Tell me about the Kid Reporters program. What was the application process?
I had to send in a few pieces. The first one was about an influential figure in my hometown. So I chose Deb McMullen, a successful field hockey coach for my school in East Greenwich, RI. The second piece was about why I wanted to be a kid reporter.
What did you say?
After I was chosen and went to New York to meet my editor, he told me what stood out about mine, and what stood out about the other Kid Reporters, was that we wanted to improve on our writing rather than, “I want to meet athletes.” Many kids just wanted to meet the athletes, but I wanted to use this as an opportunity to write and get better at writing for school. Then along the way you’re going to meet athletes, which is still really cool.
Were you writing for fun prior to this program?
I had a newspaper and website when I was younger called The Kronicle. I would watch the news and then write my own perspective about it.
Is that site still up? Our readers would love to see it.
No, it’s gone now. It was a subscription, so I had to pay for it. And as I had more things to do for school, I kind of got out of it.
What inspired you to start The Kronicle?
I knew I was capable of writing a good essay. I just never even imaged that I could write now at a level where it would get published. I thought it would definitely be good practice for school and that kind of thing.
I know it’s early, but is this something you think you might want to pursue outside of school, maybe professionally?
I definitely see this as a potential career.
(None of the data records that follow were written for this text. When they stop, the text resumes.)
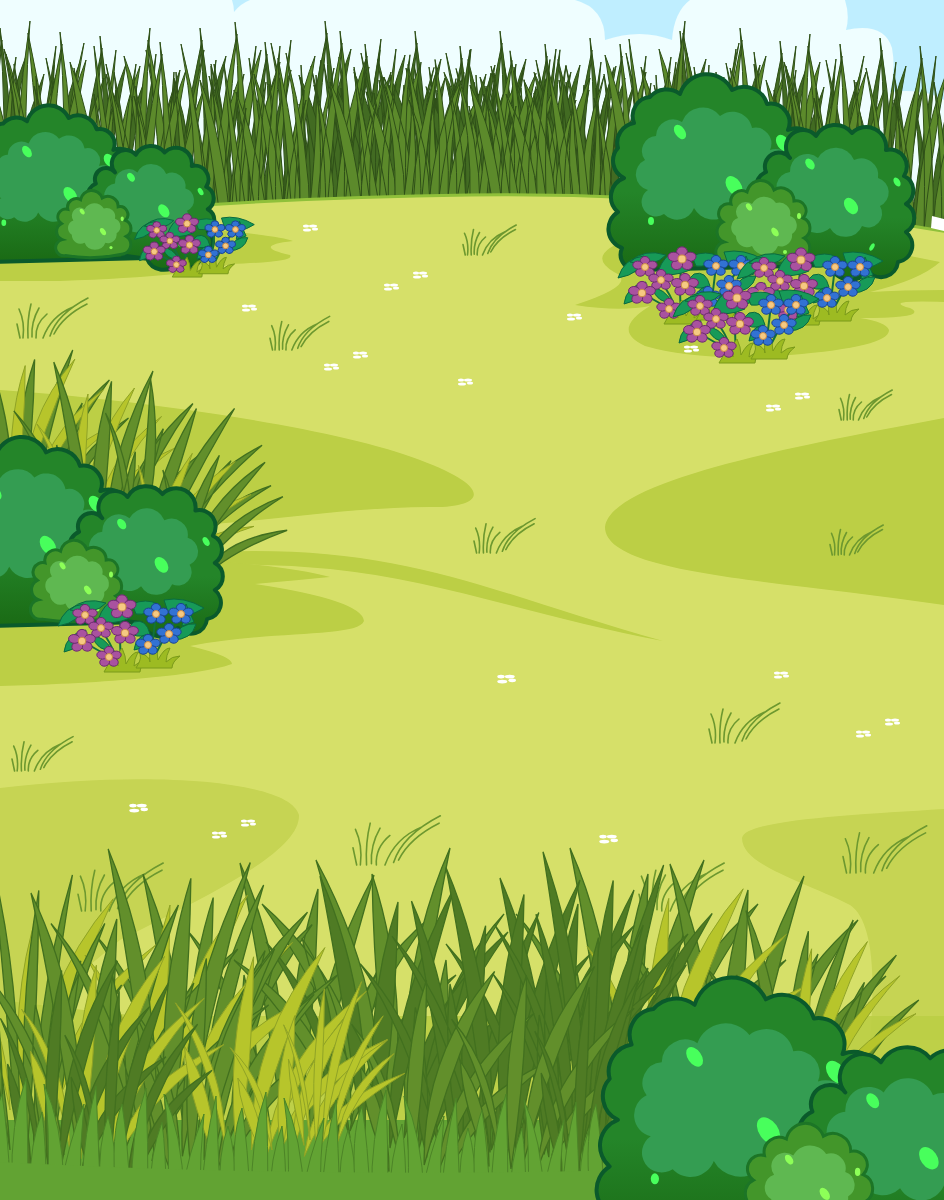
<!DOCTYPE html>
<html lang="en">
<head>
<meta charset="utf-8">
<title>Summer meadow</title>
<style>
:root{
--sky:#bfeeff;--cloud:#effeff;
--meadow:#d6e069;--shade:#bccf45;--shade-soft:#c6d453;--edge:#8fc03a;
--reed:#5c8a2b;--reed-dark:#426b22;--reed-line:#2f5018;
--blade:#628f2b;--blade-dark:#4f7b24;--blade-gold:#b7c52b;--blade-line:#42701f;
--lawn:#62a333;--lawn-deep:#5b9a31;
--leaf-line:#0a5a2b;--leaf:#248529;--leaf-low:#1a6a14;--leaf-top:#349d52;--glint:#48ff5c;
--sprig:#43962a;--sprig-top:#5fb851;--sprig-glint:#8dff58;
--violet:#a9529f;--blue:#3272d3;--pollen:#f6c982;
}
html,body{margin:0;height:100%;overflow:hidden}
svg{display:block;width:944px;height:1200px}
path,ellipse,circle{vector-effect:non-scaling-stroke}
.sky{fill:var(--sky)}.cloud{fill:var(--cloud)}
.meadow{fill:var(--meadow);stroke:var(--edge);stroke-width:3}
.shade{fill:var(--shade)}.soft{fill:var(--shade-soft)}
.reed{fill:var(--reed);stroke:var(--reed-line)}
.reed-dark{fill:var(--reed-dark);stroke:var(--reed-line)}
.blade{fill:var(--blade);stroke:var(--blade-line);stroke-width:1.3}
.dark{fill:var(--blade-dark);stroke:var(--blade-line);stroke-width:1.3}
.gold{fill:var(--blade-gold);stroke:#8fa326}
.lawn{fill:var(--lawn)}
.teeth{fill:var(--lawn);stroke:#4c8427}
.tuft{fill:none;stroke:#6d982f;stroke-width:1.6;stroke-linecap:round}
.daisy{fill:#fff}
.leafy{stroke:var(--leaf-line);stroke-width:4;stroke-linejoin:round;fill:url(#leaf-fill)}
.leaf-top{fill:var(--leaf-top)}.glint{fill:var(--glint)}
.sprig{fill:var(--sprig);stroke:#1c7526;stroke-width:3}
.sprig-top{fill:var(--sprig-top)}.sprig-glint{fill:var(--sprig-glint)}
.violet{fill:var(--violet);stroke:#6d2a70}.blue{fill:var(--blue);stroke:#1a4491}
.pollen{fill:var(--pollen);stroke:#c98a45}
.leaves{fill:#179a58;stroke:#0a6a40}
.stems{fill:none;stroke:#12703c;stroke-width:2}
.base-grass{fill:#9dbb22;stroke:#7a9a1a}
</style>
</head>
<body>
<svg viewBox="0 0 944 1200" role="img" aria-label="Sunny meadow with bushes, flowers and tall grass">
<defs>
<linearGradient id="leaf-fill" x1="0" y1="0" x2="0" y2="1"><stop offset=".6" stop-color="#248529"/><stop offset="1" stop-color="#1a6a14"/></linearGradient>

<path id="reeds" d="M0 0Q2-90-14-172Q10-80 10 0ZM8 0Q18-90 16-150Q24-70 18 0ZM16 0Q20-80 42-182Q32-80 26 0ZM26 0Q26-90 14-140Q34-80 35 0ZM34 0Q40-100 66-166Q50-80 43 0ZM44 0Q46-110 40-194Q56-90 53 0ZM52 0Q56-80 84-148Q70-70 61 0ZM62 0Q62-90 54-158Q70-80 71 0ZM70 0Q82-90 96-176Q88-80 79 0ZM80 0Q82-70 74-132Q90-60 89 0ZM88 0Q96-100 120-160Q106-70 97 0Z"/>

<path id="rush" d="M0 0Q-38-130-84-196Q-14-120 0 0ZM14 12Q-8-150-30-262Q24-140 14 12ZM28 4Q10-120 48-236Q46-110 28 4ZM40 10Q34-120 104-250Q66-120 40 10ZM54 0Q60-120 158-206Q88-106 54 0ZM68 14Q70-100 118-172Q96-90 68 14ZM80 6Q92-90 186-150Q112-76 80 6ZM-14 8Q-34-70-26-150Q-8-80-14 8Z"/>

<path id="sedge" d="M0 0Q-16-80-44-128Q-2-80 0 0ZM10 8Q-2-90 24-168Q24-80 10 8ZM22 0Q20-100 86-176Q46-90 22 0ZM34 8Q42-80 122-138Q64-74 34 8ZM46 2Q56-60 140-96Q72-46 46 2ZM-10 6Q-34-50-36-90Q-10-50-10 6Z"/>

<path id="teeth" d="M0 80Q-6 20 6-10Q12 30 14 80ZM16 80Q14 20 30-26Q32 30 32 80ZM34 80Q34 40 46 8Q50 40 50 80ZM52 80Q54 20 48-20Q66 20 68 80ZM66 80Q72 40 88 0Q84 40 84 80ZM86 80Q88 30 100-18Q102 30 104 80ZM104 80Q102 40 112 12Q120 40 120 80Z"/>

<path id="tuft" d="M6 0Q8-16 2-29M11 0Q10-18 14-34M15-1Q14-16 22-30M19 0Q18-14 30-24M26 0Q34-22 56-31M33-2Q40-24 71-40M37-4Q46-22 70-34M3 0L0-14"/>

<g id="daisy"><ellipse cx="-4" cy="-2" rx="3" ry="1.5"/><ellipse cx="3" cy="-2" rx="4" ry="1.5"/><ellipse cx="-3" cy="2" rx="4" ry="1.5"/><ellipse cx="5" cy="1" rx="3" ry="1.5"/></g>

<g id="petals"><ellipse id="petal" cx="0" cy="-7" rx="4.5" ry="5"/><use href="#petal" transform="rotate(72)"/><use href="#petal" transform="rotate(144)"/><use href="#petal" transform="rotate(216)"/><use href="#petal" transform="rotate(288)"/></g>
<g id="bloom"><use href="#petals" transform="scale(1.05 .88)"/><circle class="pollen" r="3.5"/></g>

<path id="base-tuft" d="M-22 10Q-14-2-20-6Q-8-2-8 4Q-10-8-4-14Q0-6 0 2Q6-10 12-10Q8-2 8 4Q14-2 22-2Q14 4 14 10Z"/>

<g id="flowers">
<path class="stems" d="M85 615Q108 630 120 668M122 607Q118 640 122 668M82 641L115 660M181 614Q160 640 152 664M156 614L150 664M148 645L140 650"/>
<path class="leaves" d="M58 626Q64 606 84 604Q82 622 58 626ZM70 610Q84 596 106 603Q94 616 70 610ZM64 652Q66 634 86 630Q84 648 64 652ZM98 620Q104 602 116 600L130 618Q112 626 98 620ZM132 604Q146 598 158 604Q148 616 136 614ZM134 622Q146 618 150 634Q136 640 126 630ZM164 600Q184 596 204 608Q186 620 168 612ZM172 640Q180 622 196 624Q192 640 172 640ZM92 636Q104 636 112 650Q98 652 92 636ZM134 650Q136 636 148 634Q150 648 134 650ZM186 604L194 622 182 626Z"/>
<use href="#base-tuft" class="base-grass" x="126" y="662"/><use href="#base-tuft" class="base-grass" x="158" y="658" transform="translate(0 0)"/>
<g class="blue"><use href="#bloom" x="156" y="614"/><use href="#bloom" x="181" y="614"/><use href="#bloom" x="169" y="634"/><use href="#bloom" x="148" y="645"/></g>
<g class="violet"><use href="#bloom" x="85" y="615"/><use href="#bloom" transform="translate(122 607) scale(1.15)"/><use href="#bloom" x="101" y="628"/><use href="#bloom" transform="translate(82 641) scale(1.1)"/><use href="#bloom" transform="translate(125 633) scale(1.1)"/><use href="#bloom" x="109" y="657"/></g>
</g>

<g id="bush">
<path class="leafy" d="M640 270A16 16 0 0 1 622 248A20 20 0 0 1 618 212A20 20 0 0 1 624 178A19 19 0 0 1 618 148A20 20 0 0 1 634 123A19 19 0 0 1 650 97A22 22 0 0 1 680 94A28 28 0 0 1 732 90A24 24 0 0 1 767 104A19 19 0 0 1 788 130A22 22 0 0 1 818 150L830 265Z"/>
<path class="leaf-top" d="M664 214A14 14 0 0 1 648 190A16 16 0 0 1 645 160A15 15 0 0 1 656 136A17 17 0 0 1 682 122A22 22 0 0 1 720 116A20 20 0 0 1 752 128A16 16 0 0 1 770 150A18 18 0 0 1 790 178L760 204A18 18 0 0 1 728 214A22 22 0 0 1 694 208A18 18 0 0 1 664 214Z"/>
<g class="glint"><ellipse cx="680" cy="132" rx="5" ry="8" transform="rotate(-35 680 132)"/><ellipse cx="783" cy="143" rx="6" ry="9" transform="rotate(-35 783 143)"/><ellipse cx="734" cy="186" rx="7" ry="11" transform="rotate(-35 734 186)"/><ellipse cx="651" cy="221" rx="3" ry="4"/></g>
<path class="leafy" d="M800 262L768 204A17 17 0 0 1 766 172A14 14 0 0 1 790 158A17 17 0 0 1 816 136A22 22 0 0 1 852 133A20 20 0 0 1 886 150A17 17 0 0 1 904 176A16 16 0 0 1 906 204A16 16 0 0 1 906 232A17 17 0 0 1 898 262A17 17 0 0 1 868 271A22 22 0 0 1 830 266Z"/>
<path class="leaf-top" d="M784 200A15 15 0 0 1 790 172A17 17 0 0 1 818 158A20 20 0 0 1 854 160A17 17 0 0 1 878 178A15 15 0 0 1 880 206A14 14 0 0 1 862 226A18 18 0 0 1 830 228A18 18 0 0 1 802 224Z"/>
<g class="glint"><ellipse cx="810" cy="164" rx="4" ry="6" transform="rotate(-35 810 164)"/><ellipse cx="851" cy="206" rx="6" ry="9" transform="rotate(-35 851 206)"/><ellipse cx="897" cy="182" rx="3" ry="5" transform="rotate(-30 897 182)"/><ellipse cx="872" cy="247" rx="2" ry="4" transform="rotate(30 872 247)"/></g>
<path class="sprig" d="M728 262A10 10 0 0 1 724 242A11 11 0 0 1 723 222A10 10 0 0 1 731 204A11 11 0 0 1 747 192A14 14 0 0 1 774 190A13 13 0 0 1 794 201A10 10 0 0 1 803 218A11 11 0 0 1 804 238A12 12 0 0 1 800 260Q764 268 728 262Z"/>
<path class="sprig-top" d="M736 236A10 10 0 0 1 738 218A10 10 0 0 1 752 204A14 14 0 0 1 776 203A11 11 0 0 1 790 216A10 10 0 0 1 792 234A11 11 0 0 1 778 246A14 14 0 0 1 752 246A11 11 0 0 1 736 236Z"/>
<g class="sprig-glint"><ellipse cx="749" cy="207" rx="2.5" ry="4" transform="rotate(-35 749 207)"/><ellipse cx="775" cy="232" rx="3" ry="5" transform="rotate(-35 775 232)"/><ellipse cx="799" cy="216" rx="2" ry="3"/><ellipse cx="785" cy="252" rx="2" ry="2"/></g>
</g>
</defs>

<g id="sky-layer">
<rect class="sky" width="944" height="260"/>
<path class="cloud" d="M0 0H232Q234 6 234 12Q240 4 250 0H575Q605 8 605 40Q640 28 672 40Q674 12 690 0H845Q850 16 846 30Q884 22 892 48Q896 70 890 92Q925 88 944 100V260H0Z"/>
</g>

<g id="reed-bed">
<g class="reed-dark">
<use href="#reeds" x="-40" y="222"/><use href="#reeds" x="60" y="230"/><use href="#reeds" x="160" y="222"/><use href="#reeds" x="225" y="236"/><use href="#reeds" x="285" y="215"/><use href="#reeds" x="325" y="238"/><use href="#reeds" x="375" y="225"/><use href="#reeds" x="420" y="240"/><use href="#reeds" x="460" y="225"/><use href="#reeds" x="505" y="238"/><use href="#reeds" x="550" y="232"/><use href="#reeds" x="640" y="225"/><use href="#reeds" x="740" y="235"/><use href="#reeds" x="840" y="232"/>
<use href="#reeds" transform="matrix(-1 0 0 .8 420 205)"/><use href="#reeds" transform="matrix(-1 0 0 .8 510 205)"/><use href="#reeds" transform="matrix(-1 0 0 .8 600 205)"/>
</g>
<g class="reed">
<use href="#reeds" transform="matrix(-1 0 0 1 70 215)"/><use href="#reeds" x="20" y="226"/><use href="#reeds" transform="matrix(-1 0 0 1 190 222)"/><use href="#reeds" x="120" y="236"/><use href="#reeds" x="195" y="216"/><use href="#reeds" transform="matrix(-1 0 0 1 320 240)"/><use href="#reeds" x="300" y="225"/><use href="#reeds" transform="matrix(-1 0 0 .8 450 210)"/><use href="#reeds" transform="matrix(1 0 0 .75 395 205)"/><use href="#reeds" transform="matrix(1 0 0 .8 470 206)"/><use href="#reeds" transform="matrix(-1 0 0 .75 590 205)"/><use href="#reeds" x="580" y="238"/><use href="#reeds" transform="matrix(-1 0 0 1 725 215)"/><use href="#reeds" x="700" y="222"/><use href="#reeds" transform="matrix(-1 0 0 1 850 228)"/><use href="#reeds" x="800" y="238"/><use href="#reeds" x="880" y="240"/>
</g>
</g>

<g id="ground">
<path class="meadow" d="M-4 222Q230 198 470 195Q720 192 948 232V1204H-4Z"/>
<path fill="#fff" d="M932 216L944 219V231L931 228Z"/>
<g class="shade">
<path d="M200 228Q280 236 293 241Q250 246 290 255Q296 262 230 264Q200 276 60 281H0V230Z"/>
<path d="M615 245Q590 258 614 272Q640 284 575 305Q620 312 650 306Q610 330 645 346Q700 362 790 355Q890 347 889 330Q886 322 860 318Q930 318 910 308Q880 300 944 302V290Q900 290 870 292Q920 280 940 262L880 250Z"/>
<path d="M0 390C120 398 330 425 420 460C500 490 480 508 430 507C340 508 280 520 200 525L0 530Z"/>
<path d="M944 418C800 445 610 480 605 527C605 575 780 580 944 605Z"/>
<path d="M190 553C400 540 480 590 663 641C540 618 440 580 330 569Q260 562 190 566Z"/>
<path d="M0 560H200Q290 566 330 577Q300 580 255 584Q362 600 364 621C358 638 270 630 190 646Q232 656 232 664C200 676 90 684 0 686Z"/>
</g>
<g class="soft">
<path d="M0 788C150 770 290 780 299 815C300 850 220 890 120 940L0 1040Z"/>
<path d="M944 809C850 815 745 820 742 838C742 865 800 880 850 905Q880 925 870 1040H944Z"/>
</g>
</g>

<g id="tufts" class="tuft">
<use href="#tuft" transform="translate(17 338)"/><use href="#tuft" transform="translate(270 350) scale(.84)"/><use href="#tuft" transform="translate(463 255) scale(.75)"/><use href="#tuft" transform="translate(839 420) scale(.75)"/><use href="#tuft" transform="translate(474 553) scale(.86)"/><use href="#tuft" transform="translate(830 555) scale(.75)"/><use href="#tuft" transform="translate(709 743)"/><use href="#tuft" transform="translate(12 771) scale(.86)"/><use href="#tuft" transform="translate(353 865) scale(1.23)"/><use href="#tuft" transform="translate(843 873) scale(1.18)"/><use href="#tuft" transform="translate(78 911) scale(1.2)"/><use href="#tuft" transform="translate(639 911) scale(1.2)"/>
</g>
<g id="daisies" class="daisy">
<use href="#daisy" x="310" y="228"/><use href="#daisy" x="420" y="275"/><use href="#daisy" x="391" y="287"/><use href="#daisy" x="249" y="308"/><use href="#daisy" x="574" y="317"/><use href="#daisy" x="360" y="355"/><use href="#daisy" x="331" y="367"/><use href="#daisy" x="465" y="382"/><use href="#daisy" x="691" y="349"/><use href="#daisy" x="802" y="396"/><use href="#daisy" x="773" y="408"/><use href="#daisy" x="781" y="675"/><use href="#daisy" x="892" y="722"/><use href="#daisy" x="863" y="734"/><use href="#daisy" x="248" y="823"/><use href="#daisy" x="219" y="835"/>
<use href="#daisy" transform="translate(506 679) scale(1.25)"/><use href="#daisy" transform="translate(138 808) scale(1.25)"/><use href="#daisy" transform="translate(608 839) scale(1.25)"/>
</g>

<g id="far-bushes">
<use href="#bush" transform="translate(-517 46) scale(.8)"/>
<use href="#flowers" transform="translate(87 -274) scale(.82)"/>
<use href="#bush"/>
<use href="#flowers" x="560" y="-348"/><use href="#flowers" x="679" y="-347"/><use href="#flowers" x="615" y="-309"/>
</g>

<g id="side-grass">
<use href="#rush" class="blade" transform="translate(2 520) scale(.68)"/>
<use href="#sedge" class="gold" transform="translate(6 500) scale(.8)"/>
<use href="#sedge" class="gold" transform="translate(70 520) scale(.75)"/>
<use href="#rush" class="blade" transform="translate(76 556) scale(.74)"/>
<use href="#rush" class="blade" transform="translate(128 552) rotate(14) scale(.66)"/>
<use href="#sedge" class="gold" transform="translate(140 560) rotate(18) scale(.7)"/>
<use href="#sedge" class="blade" transform="translate(168 570) rotate(16) scale(.74)"/>
<use href="#bush" transform="translate(-664 365) scale(.97)"/>
<use href="#flowers"/>
</g>

<g id="front-grass">
<path class="shade" fill-opacity=".9" d="M0 1000Q80 1010 140 1016H944V1140H0Z"/>
<rect class="lawn" y="1120" width="944" height="80"/>
<g class="blade">
<use href="#rush" x="270" y="1125"/><use href="#rush" transform="translate(170 1110) scale(.9)"/><use href="#rush" transform="matrix(-1 0 0 1 420 1110)"/><use href="#rush" x="600" y="1110"/><use href="#rush" x="700" y="1126"/><use href="#rush" transform="translate(770 1120) scale(.8)"/>
</g>
<g class="gold">
<use href="#sedge" transform="translate(10 1110) scale(1.2)"/><use href="#sedge" transform="translate(640 1100) scale(1.2)"/><use href="#sedge" transform="translate(790 1100) scale(.9)"/><use href="#sedge" transform="translate(140 1115) scale(1.25)"/>
</g>
<g class="dark">
<use href="#rush" x="350" y="1138"/><use href="#rush" transform="translate(440 1150) scale(.95)"/><use href="#rush" x="530" y="1140"/><use href="#rush" transform="translate(476 1140) scale(1 1.04)"/><use href="#rush" transform="translate(570 1140) scale(.9 1.1)"/><use href="#rush" transform="translate(560 1150) scale(.8 .9)"/>
</g>
<g class="blade">
<use href="#rush" transform="translate(10 1150) scale(.6 1.1)"/><use href="#rush" transform="translate(64 1155) scale(1.1 1)"/><use href="#rush" transform="translate(140 1145) scale(1.06 1.13)"/><use href="#sedge" transform="translate(180 1160) scale(1.1 1.2)"/><use href="#sedge" transform="translate(400 1165) scale(1.1)"/><use href="#sedge" transform="translate(500 1160) scale(1.1)"/>
</g>
<g class="gold">
<use href="#sedge" transform="translate(70 1150) scale(1.1)"/><use href="#sedge" transform="translate(226 1150) scale(1.15)"/><use href="#sedge" transform="translate(272 1150) scale(.95 .8)"/><use href="#sedge" transform="translate(310 1140) scale(.6 .9)"/>
</g>
<g class="dark">
<use href="#sedge" transform="translate(40 1172) scale(.9 1.2)"/><use href="#sedge" transform="translate(100 1176) scale(.8 1.1)"/><use href="#sedge" transform="translate(570 1172) scale(.8 1.1)"/>
</g>
<g class="teeth">
<use href="#teeth" x="-4" y="1104"/><use href="#teeth" x="116" y="1114"/><use href="#teeth" x="236" y="1118"/><use href="#teeth" x="356" y="1116"/><use href="#teeth" x="476" y="1120"/><use href="#teeth" x="590" y="1114"/>
</g>
<path class="lawn" d="M0 1162Q300 1178 640 1170V1200H0Z"/>
<use href="#bush" transform="translate(-237 876) scale(1.37)"/>
</g>
</svg>
</body>
</html>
After my classes with Sports Illustrated Kids and Kid Reporter, I might do some freelance writing. That would probably be the next step. Then in the distant future, I would like to go to college, and if I’m successful, do some writing, some broadcasting, maybe some podcasts along the way.
Since joining the program, what has been the biggest change in how you approach writing?
I was always really stubborn about my writing. I didn’t want to take suggestions. I thought it was really good and there was no room for change, but as I became a Kid Reporter, I learned that you have to be open to making changes from people who want to help you. My editor has taught me some very good and reliable sources to use when I’m doing research. That’s something, as well—I’ve really grown when it comes to learning good sources to use.
Have you done a lot of interviews as part of your writing, or has it mostly been web sources?
Mostly web sources, but I’ve done a few interviews along the way. I did a story about the rise of flag football. I used my hometown’s league as the example. I got to interview the league president, who was my first coach, and the vice president, Dan Koppen, who used to be a center for the New England Patriots.
How do you find your stories in the first place? Do you pitch or are they assigned to you?
I pitch my editor. One of the big things in the Kid Reporter program is learning how to come up with good story ideas and learning how to send a good pitch, almost persuading the editor why the story would be good to write.
How did you sell the flag football story to your editor?
I really knew how much it had grown because I’ve been in the league since it was founded. I thought this was really important because kids are backing away from tackle football now because of the risk of injury. I felt this was something kids would really be interested in reading, to see how much it has grown and how much more interest flag football has gained.
The way I presented it was: I’ve been involved with this league, and I had a front row seat to watch how this sport has grown, so I think it would be a really good article for me to write and a really good read for kids.
Speaking of editors, what’s the most valuable piece of advice your editor has given you so far?
My editor, Jeremy, has given me a lot to work with and really taught me a lot. Something that’s pretty important that he’s taught me is patience when you’re writing and setting up interviews, and when you’re getting ready to go to an event.
What advice do you have for people starting out in this field?
I’ve really grown just from learning and definitely from practice. There are plenty of pieces that I’ve written that haven’t been published. I’ve just written them for fun and practice. The main point is to practice what you’re doing and understand that not everything is going to get published. It’s really important to stay confident in yourself and know that you can grow.
This interview has been edited for length and clarity.